The text message exchanges released by the Court of Appeal also show that Meghan’s former Communications Secretary had her saved in his phone under the name Tilly.
When the Duchess of Sussex won her high-profile legal battle with the publishers of the Mail on Sunday earlier this year after they published parts of a letter she wrote to her father, she issued a statement saying she hoped it set a “legal precedent that you cannot take somebody’s privacy and exploit it in a privacy case.
However, for the past three days the Court of Appeal has been hearing Associated Newspapers Ltd’s bid to overturn that judgement which has involved significant new personal information being put into the public domain.
Meghan’s text message exchanges with her former Communications Secretary Jason Knauf were released by the court today after they featured in a witness statement by Mr. Knauf that the newspaper group is hoping use as new evidence.
Featuring her thoughts as she drafted the letter to Thomas Markle, the messages reveal Meghan’s frustrations at the royal family’s reaction to him talking to the media. She refers to Harry receiving “constant berating” over the situation.
“Even after a week with his dad and endlessly explaining the situation, his family seem to forget the context – and revert to ‘can’t she just go and see him and make this stop?
They fundamentally don’t understand so at least by writing H will be able to say to his family… ‘she wrote him a letter and he’s still doing it.
The message exchanges also show that Meghan drafted the letter with “the understanding that it could be leaked” and considered how calling Mr.

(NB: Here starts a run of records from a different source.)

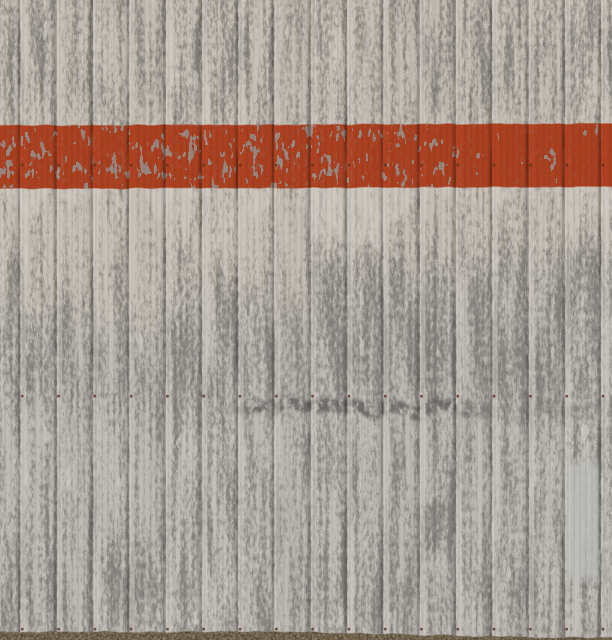
Give the GLSL for this texture, as a WebGL 1 fragment shader.

```glsl
precision highp float;
// Weathered corrugated metal wall with a chipped rust-red stripe and a gravel foot.
uniform vec2 u_resolution;

const float PITCH = 0.0593; // rib spacing in canvas widths
const float FIRST_RIB = 0.0334;
const float STRIPE_TOP = 0.804;
const float STRIPE_BOTTOM = 0.705;
const float SCREW_ROW = 0.381;
const float STAIN_ROW = 0.361;
const vec3 CREAM = vec3(0.785, 0.755, 0.715);
const vec3 COOL = vec3(0.745, 0.735, 0.715);
const vec3 GRIME = vec3(0.46, 0.45, 0.435);
const vec3 WHITE = vec3(0.82, 0.80, 0.77);
const vec3 REPAINT = vec3(0.745, 0.745, 0.73);
const vec3 RED = vec3(0.665, 0.25, 0.125);
const vec3 METAL = vec3(0.59, 0.56, 0.54);
const vec3 RUST = vec3(0.34, 0.20, 0.13);
const vec3 GRAVEL = vec3(0.43, 0.38, 0.30);

float hash(vec2 p) {
  vec3 q = fract(vec3(p.xyx) * 0.1031);
  q += dot(q, q.yzx + 33.33);
  return fract((q.x + q.y) * q.z);
}

float corner(vec2 cell, vec2 d) {
  float angle = 6.2832 * hash(cell + 71.0);
  return dot(vec2(cos(angle), sin(angle)), d);
}

// Gradient noise.
float noise(vec2 p) {
  vec2 i = floor(p), f = fract(p), e = vec2(1.0, 0.0);
  vec2 w = f * f * f * (f * (f * 6.0 - 15.0) + 10.0);
  float low = mix(corner(i, f), corner(i + e, f - e), w.x);
  float high = mix(corner(i + e.yx, f - e.yx), corner(i + 1.0, f - 1.0), w.x);
  return 1.4 * mix(low, high, w.y);
}

float fbm(vec2 p) {
  float sum = 0.0, gain = 0.55;
  for (int i = 0; i < 4; i++) {
    sum += gain * noise(p);
    p = p * 2.03 + 17.3;
    gain *= 0.55;
  }
  return sum;
}

// Soft-edged rectangle and line masks.
float box(vec2 p, vec2 lo, vec2 hi, vec2 soft) {
  vec2 m = smoothstep(lo - soft, lo + soft, p) * (1.0 - smoothstep(hi - soft, hi + soft, p));
  return m.x * m.y;
}
float line(float d, float halfWidth) {
  return 1.0 - smoothstep(0.3 * halfWidth, halfWidth, abs(d));
}

// Scattered upright dabs of fresh paint, one candidate per cell.
float dabs(vec2 a) {
  vec2 size = vec2(0.029, 0.07), cell = floor(a / size);
  vec2 d = (fract(a / size) - 0.35 - 0.3 * vec2(hash(cell + 5.0), hash(cell + 9.0))) * size;
  d.x += 0.2 * d.y * (hash(cell + 3.0) - 0.5) + 0.003 * noise(a * 90.0);
  float r = length(d / vec2(0.005, 0.018)) / mix(0.4, 1.0, hash(cell + 13.0));
  return step(0.85, hash(cell + 21.0)) * (1.0 - smoothstep(0.75, 1.05, r));
}

void main() {
  vec2 uv = gl_FragCoord.xy / u_resolution;
  vec2 a = gl_FragCoord.xy / u_resolution.y;
  float pixel = 1.0 / u_resolution.y;
  float rib = (uv.x - FIRST_RIB) / PITCH, panel = floor(rib), t = fract(rib);
  float tone = hash(vec2(panel + 40.0, 3.0)) - 0.5;

  // Base paint: warm above, cooler toward the foot.
  float edge = mix(0.53, 0.60, smoothstep(0.3, 0.65, uv.x)) + 0.05 * tone;
  float cool = 1.0 - smoothstep(edge - 0.10, edge + 0.03, uv.y + 0.04 * noise(a * 20.0));
  vec3 col = mix(CREAM, COOL, 0.8 * cool);
  col *= 1.0 + 0.03 * tone + 0.04 * fbm(a * vec2(140.0, 5.0));

  // Grime: tall streaks broken by fine speckle.
  float wear = 0.19 + 0.10 * tone + 0.09 * smoothstep(0.80, 0.88, uv.y);
  wear += 0.15 * box(uv, vec2(-1.0, 0.36), vec2(2.0, edge), vec2(0.1, 0.05));
  wear += 0.13 * box(uv, vec2(0.48, 0.38), vec2(0.93, 0.66), vec2(0.08, 0.05));
  wear += 0.09 * (1.0 - smoothstep(0.25, 0.38, uv.y));
  wear -= 0.12 * box(uv, vec2(-1.0, 0.61), vec2(2.0, 0.71), vec2(0.1, 0.03));
  wear += 0.30 * box(uv, vec2(0.69, 0.135), vec2(0.74, 0.215), vec2(0.01));
  wear += 0.12 * smoothstep(0.6, 0.95, t);
  float streak = fbm(a * vec2(45.0, 6.0)) + 0.6 * noise(a * vec2(130.0, 5.0));
  float speckle = fbm(a * vec2(210.0, 90.0));
  float grime = smoothstep(-0.05, 0.95, 0.65 * streak + 0.75 * speckle + wear);
  col = mix(col, GRIME, 0.8 * grime);

  // Ragged horizontal stain below the screw row.
  float stain = line(uv.y - STAIN_ROW - 0.016 * noise(vec2(a.x * 28.0, 2.3)), 0.017);
  stain *= smoothstep(0.36, 0.42, uv.x) * (1.0 - 0.7 * smoothstep(0.72, 0.82, uv.x));
  stain *= smoothstep(-0.35, 0.25, fbm(a * vec2(70.0, 55.0)));
  col = mix(col, GRIME * 0.93, 0.95 * stain);

  // Fresh paint: overspray under the stripe, dabs, one repainted panel.
  float foot = 0.685 - 0.075 * box(uv, vec2(0.50, 0.0), vec2(0.63, 1.0), vec2(0.02));
  foot += 0.05 * noise(vec2(a.x * 30.0, 8.3));
  float spray = smoothstep(foot - 0.008, foot + 0.012, uv.y) * step(uv.y, 0.72);
  spray *= smoothstep(-0.45, 0.0, fbm(a * vec2(45.0, 20.0)));
  col = mix(col, WHITE, 0.6 * max(spray, dabs(a)));
  col = mix(col, REPAINT, 0.85 * box(uv, vec2(0.926, 0.095), vec2(0.979, 0.278), vec2(0.003, 0.012)));

  // Red stripe chipped down to bare metal.
  float tilted = uv.y - 0.003 * uv.x + 0.0015 * noise(vec2(a.x * 45.0, 4.3));
  float stripe = box(vec2(0.5, tilted), vec2(0.0, STRIPE_BOTTOM), vec2(1.0, STRIPE_TOP), vec2(pixel));
  float chip = fbm(a * vec2(42.0, 32.0) + 6.0) + 0.55 * noise(a * vec2(170.0, 60.0));
  chip += 0.12 * box(uv, vec2(0.20, 0.715), vec2(0.72, 0.795), vec2(0.04, 0.01));
  chip += 0.12 * box(uv, vec2(-1.0, 0.735), vec2(0.10, 0.80), vec2(0.02));
  chip += 0.5 * box(uv, vec2(0.885, 0.732), vec2(0.912, 0.768), vec2(0.006));
  chip = smoothstep(0.34, 0.42, chip - 0.25 * smoothstep(0.72, 0.78, uv.x));
  vec3 red = mix(RED, METAL, 0.2 * smoothstep(0.1, 0.6, speckle + 0.4 * streak));
  col = mix(col, mix(red, METAL, 0.88 * chip), stripe);

  // Corrugation: lit rib face, faint flutes, shaded seam.
  float face = smoothstep(0.0, 0.03, t) * (1.0 - smoothstep(0.12, 0.18, t));
  col = mix(col, mix(col * 1.06, WHITE * 0.98, 0.65 - 0.65 * stripe), 0.8 * face);
  col *= 1.0 - 0.05 * line(fract(t * 6.0) - 0.5, 0.28) - 0.07 * smoothstep(0.78, 0.97, t);
  float seam = 0.65 + 0.6 * noise(vec2(panel * 7.3, uv.y * 24.0));
  col *= 1.0 - (0.26 + 0.08 * stripe) * line(t - 0.965, 0.05) * seam;

  // Rusty screws, then the gravel strip.
  float sx = (fract(rib + 0.45) - 0.5) * PITCH * u_resolution.x * pixel;
  float sy = min(abs(uv.y - SCREW_ROW), min(abs(uv.y - 0.742), abs(uv.y - 0.017)));
  col = mix(col, RUST, 0.8 - 0.8 * smoothstep(0.0012, 0.0032, length(vec2(sx, sy))));
  float ground = 0.013 - 0.009 * smoothstep(0.4, 0.95, uv.x) + 0.002 * noise(vec2(a.x * 40.0, 1.3));
  vec3 gravel = GRAVEL * (1.0 + 0.6 * fbm(a * 220.0));
  gl_FragColor = vec4(mix(gravel, col, smoothstep(ground - pixel, ground + pixel, uv.y)), 1.0);
}
```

Markle “Daddy” would “pull at the heartstrings” in the “unfortunate” event it was made public. Mr. Knauf responded by praising her efforts as “very strong – enough emotion to be authentic, but all in a resigned sadness rather than anger.
Will redraft one page and try to fit it in.Meghan, who the messages show appeared to be saved in Mr.Knauf’s phone under the name Tilly, wrote that she felt “fantastic” after writing the letter, adding:
“And if he leaks it then that’s on his conscious (sic) but at least the world will know the truth. Words I could never voice publicly.
It was announced that Meghan had launched the civil case against Associated Newspapers Limited in October 2019 as she and Harry ended a royal tour of South Africa. She was awarded a summary judgement in February this year by High Court Judge Lord Justice Warby.
On Thursday, a witness statement from ANL’s lawyer Keith Mathieson said that, following the summary judgement in Meghan’s favor, the publisher was contacted by a source who said that Mr.
Knauf “now regretted not providing a witness statement to us.It did indeed turn out that, since the summary judgment had deprived Mr Knauf of the opportunity to provide evidence at a trial, he now wished to provide a witness statement to the parties so that his evidence could be considered as part of the appeal,” the statement read. A decision on the appeal is expected at a later date.